"I've worked with a lot of different people -- concussion experts and people who have dealt with concussions themselves -- and I feel confident in the fact that I can play hockey again," Okposo said in the letter. "In fact, I know I can play again. I know I can play and not worry about hitting my head, which is a major hurdle for someone who's dealt with this. If I didn't feel 100 percent right now, that probably wouldn't be the case."

Okposo's last NHL game was March 27 against Florida. He had 19 goals and 26 assists for 45 points in 65 games during his first season with Buffalo. He signed a $42 million, seven-year contract with the Sabres last summer.

NHL: Gamble to get back Hall of Fame ring
PITTSFORD, N.Y. -- A scuba-diving treasure hunter who found an American Hockey League Hall of Fame ring in one of New York's Finger Lakes is returning it to its owner.

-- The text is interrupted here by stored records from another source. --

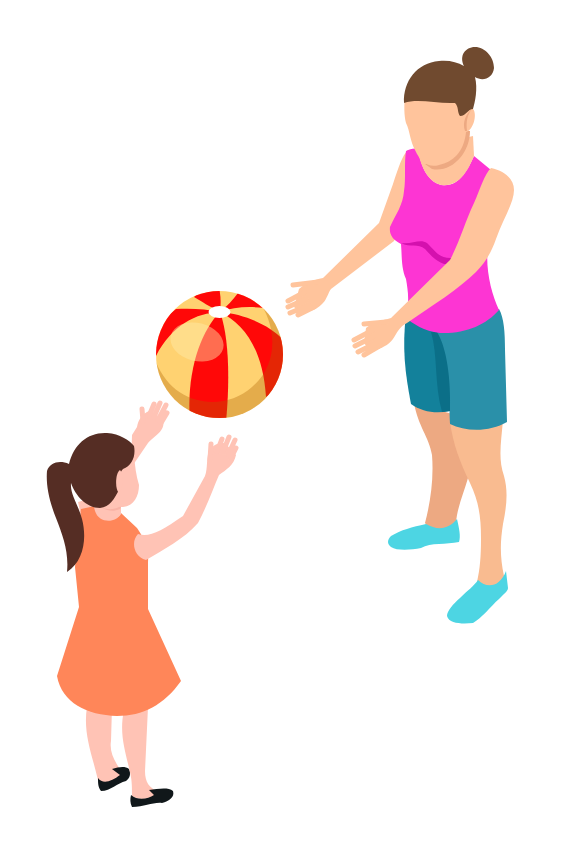
<!DOCTYPE html>
<html lang="en">
<head>
<meta charset="utf-8">
<title>Woman and girl playing with a ball</title>
<style>
:root {
  --paper: #ffffff;
  --skin: #ffc49c;
  --skin-shade: #eda982;
  --skin-leg: #f9bb90;
  --woman-hair: #704a2f;
  --top: #fd35d3;
  --top-fold: #d411ae;
  --shorts: #2a90a9;
  --shorts-shade: #13819b;
  --shorts-fold: #0b6f88;
  --slipper: #4dd5e3;
  --girl-skin: #ffc3b5;
  --girl-skin-shade: #f9b3a5;
  --girl-hair: #552d24;
  --dress: #ff8659;
  --shoe: #10171a;
  --ball-red: #ff0808;
  --ball-yellow: #ffd271;
}
html, body { margin: 0; background: var(--paper); overflow: hidden; }
svg { display: block; width: 561px; height: 854px; }
.skin { fill: var(--skin); }
.skin-shade { fill: var(--skin-shade); }
.skin-leg { fill: var(--skin-leg); }
.woman-hair { fill: var(--woman-hair); }
.top { fill: var(--top); }
.top-fold { fill: var(--top-fold); }
.shorts { fill: var(--shorts); }
.shorts-shade { fill: var(--shorts-shade); }
.shorts-fold { fill: var(--shorts-fold); }
.slipper { fill: var(--slipper); }
.girl-skin { fill: var(--girl-skin); }
.girl-skin-shade { fill: var(--girl-skin-shade); }
.girl-hair { fill: var(--girl-hair); }
.dress { fill: var(--dress); }
.shoe { fill: var(--shoe); }
.ball-red { fill: var(--ball-red); }
.ball-yellow { fill: var(--ball-yellow); }
.ball-shade { fill: #b06000; opacity: .34; }
.ball-shine { fill: #ffe9a8; opacity: .45; }
.ball-cap { fill: var(--paper); }
.fingers { fill: none; stroke-linecap: round; stroke-width: 5; }
.woman-fingers { stroke: var(--skin); }
.girl-fingers { stroke: var(--girl-skin); }
</style>
</head>
<body>
<svg viewBox="0 0 561 854" role="img" aria-label="A woman and a girl throwing a striped ball to each other">
  <defs>
    <clipPath id="ball-outline"><circle cx="219.5" cy="354.5" r="63.5"/></clipPath>
  </defs>

  <g id="woman">
    <g id="woman-far-arm">
      <path class="skin" d="M408 150C402 156 399 166 393 184L379 223L323 278C313 280 305 283 299 289L294 307C302 316 316 311 323 303C327 299 328 293 331 289L394 241L409 205Z"/>
      <path class="fingers woman-fingers" d="M318 282L293 285M305 292L288 301M306 299L288 307M309 305L290 313M314 307L298 315"/>
    </g>

    <g id="woman-legs">
      <path class="skin-shade" d="M414 403C418 426 429 437 432 455C434 480 430 504 425 523C433 536 449 533 456 523C457 508 464 492 468 478L466 418Z"/>
      <path class="slipper" d="M426 524C412 527 401 530 391 536C387 540 387 544 391 547C397 551 411 550 421 548C431 542 446 545 459 542C461 536 459 528 457 519C449 529 438 531 426 524Z"/>
      <path class="skin-leg" d="M450 422C453 444 460 462 470 483C479 502 481 517 481 539C481 556 480 569 477 582C483 591 500 588 504 576C500 557 500 543 503 524C507 505 508 490 504 476C498 459 501 443 503 420Z"/>
      <path class="slipper" d="M478 580C474 586 467 591 460 598C453 604 447 611 447 616C449 624 463 624 473 623C482 618 490 607 499 599C504 594 508 591 508 588L506 571C500 587 487 589 478 580Z"/>
    </g>

    <g id="woman-shorts">
      <path class="shorts-shade" d="M406 315C402 347 405 373 411 404C422 412 436 414 450 411L468 330Z"/>
      <path class="shorts" d="M432 330L499 309C504 318 505 332 505 350L507 422C490 432 466 432 450 424C449 394 449 363 432 330Z"/>
      <path class="shorts-fold" d="M431 332C438 355 434 383 442 412L450 411C451 380 447 348 437 332Z"/>
    </g>

    <g id="woman-top">
      <path class="top" d="M406 151C410 149 414 148 418 149C421 166 427 181 441 185C459 188 468 169 474 156L491 170L512 184L488 245C485 268 491 293 499 310C486 325 465 334 440 333C424 331 413 324 405 317C410 303 408 291 406 279C401 268 402 255 401 244C393 240 389 235 390 227C396 214 403 205 404 191C406 178 404 163 406 151Z"/>
      <path class="top-fold" d="M401 243C411 245 420 238 427 243C436 252 440 259 453 258L450 265C437 264 431 255 425 249C418 243 410 248 401 243Z"/>
    </g>

    <g id="woman-head">
      <path class="skin" d="M417 149L473 136L474 156C468 170 460 187 441 185C426 181 421 165 417 149Z"/>
      <path class="skin-shade" d="M425 164C441 164 460 151 465 130L470 131C470 153 452 173 432 169Z"/>
      <path class="skin" d="M405 94C404 106 404 115 406 123C410 131 410 141 415 150C421 163 429 168 439 165C453 162 464 152 466 132C474 130 478 112 472 108L460 101Z"/>
      <path class="skin-shade" d="M465 131C462 122 466 114 472 109C467 115 466 122 467 131Z"/>
      <path class="woman-hair" d="M404 103C403 81 417 63 439 61C449 60 457 62 464 66C459 56 465 47 475 47C485 47 494 57 494 68C493 78 483 82 475 77C478 89 475 102 473 109C468 109 466 116 460 116C457 112 459 107 455 103C437 104 418 98 404 103Z"/>
    </g>

    <g id="woman-near-arm">
      <path class="skin" d="M491 168C505 171 514 179 514 190C514 203 503 219 496 239C491 253 485 263 476 272C460 288 432 306 407 323C399 327 397 333 393 339C385 349 371 354 364 343L366 328C374 321 382 321 391 318L450 260C460 241 465 222 474 203C481 187 484 175 491 168Z"/>
      <path class="fingers woman-fingers" d="M386 322L364 324M373 330L354 340M373 337L355 346M376 343L358 352M381 345L364 355"/>
    </g>
  </g>

  <g id="ball" clip-path="url(#ball-outline)">
    <rect class="ball-yellow" x="156" y="291" width="127" height="127"/>
    <path class="ball-red" d="M220 312C209 306 202 302 194 297L204 288L219 288C221 296 221 304 220 312Z"/>
    <path class="ball-red" d="M220 312C227 306 233 300 238 293L247 292L264 308C249 306 233 307 220 312Z"/>
    <path class="ball-red" d="M220 312C195 313 170 326 154 360L150 330L176 309C190 308 207 309 220 312Z"/>
    <path class="ball-red" d="M220 312C201 331 186 371 190 422L226 422C230 380 229 337 220 312Z"/>
    <path class="ball-red" d="M220 312C244 324 263 349 266 397L288 382L287 344C274 327 246 314 220 312Z"/>
    <path class="ball-shade" d="M156 362C174 407 224 412 252 387C276 367 278 333 262 306L290 310V424H150Z"/>
    <ellipse class="ball-shine" cx="197" cy="342" rx="27" ry="19" transform="rotate(14 197 342)"/>
    <ellipse class="ball-cap" cx="219.500" cy="312" rx="11" ry="6"/>
  </g>

  <g id="girl">
    <g id="girl-far-arm">
      <path class="girl-skin" d="M132 435L137 427C138 420 142 414 149 411L163 420C166 431 154 436 148 443L131 468Z"/>
      <path class="fingers girl-fingers" d="M143 421L142 409M149 416L154 404M154 417L160 403M158 420L166 405M161 423L167 413"/>
    </g>

    <g id="girl-legs">
      <path class="girl-skin" d="M87 707C83 732 91 751 98 780C104 788 117 782 123 773C116 764 109 753 111 741L112 707Z"/>
      <path class="shoe" d="M98 778C103 785 112 781 120 775L112 769C119 767 125 766 129 769C131 774 130 778 126 781C117 783 111 791 101 791C98 787 98 783 98 778Z"/>
      <path class="girl-skin" d="M124 710C119 733 125 750 129 768C132 779 132 785 132 796C140 802 155 798 159 792C149 788 145 782 145 771L148 707Z"/>
      <path class="shoe" d="M131 795C138 801 148 799 154 795L149 790C158 789 168 787 173 791C175 797 169 801 162 803C153 802 145 807 132 807C130 803 130 799 131 795Z"/>
    </g>

    <g id="girl-dress">
      <path class="girl-skin" d="M78 502L92 498L96 512L82 520Z"/>
      <path class="dress" d="M81 509L95 506C99 521 116 523 121 513L137 528C144 538 149 549 148 562L148 609L181 681C164 705 143 716 117 716C87 715 62 703 57 676L79 607L75 567Z"/>
    </g>

    <g id="girl-near-arm">
      <path class="girl-skin" d="M138 534C149 538 161 531 183 516L205 476C208 468 206 459 209 451C214 443 220 443 225 443L236 455C234 465 226 470 219 475C213 489 207 506 198 523C184 539 163 550 146 560C133 556 131 541 138 534Z"/>
      <path class="fingers girl-fingers" d="M210 460L211 444M217 452L222 439M223 452L229 437M228 455L235 440M231 458L236 448"/>
    </g>

    <g id="girl-head">
      <path class="girl-skin" d="M92 500L121 500L121 514C116 523 99 524 95 511Z"/>
      <path class="girl-skin-shade" d="M101 507C110 511 117 509 122 505L120 509C113 512 107 511 101 507Z"/>
      <path class="girl-skin" d="M105 470L134 455C135 466 136 475 139 485C139 496 134 506 123 507C110 508 101 493 105 470Z"/>
      <path class="girl-hair" d="M69 464C74 444 88 432 107 433C120 434 129 440 134 446C136 456 132 466 123 469C118 474 119 482 119 490C114 499 110 507 100 508C86 508 75 495 71 483C70 494 78 504 82 519C87 538 84 561 67 572C69 552 63 536 56 518C48 498 46 483 47 471C50 462 60 460 69 464Z"/>
      <path class="girl-skin" d="M120 470C115 473 115 490 119 493C123 490 124 474 120 470Z"/>
    </g>
  </g>
</svg>
</body>
</html>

Gary Gavurnik, of Auburn, New York, plans to return the prized ring to former AHL star Dick Gamble on Monday. Gavurnik found it with a metal detector in Canandaigua Lake over the Fourth of July weekend.

The 88-year-old Canadian-born Gamble starred for the AHL's Rochester Americans and retired early in the 1969-70 season. He was inducted into the AHL Hall of Fame in 2007.

Instead of wearing the ring, though, he gave it to his son, Craig, who wore it every day for seven years before losing it in the lake. He never told his dad and ordered a replacement.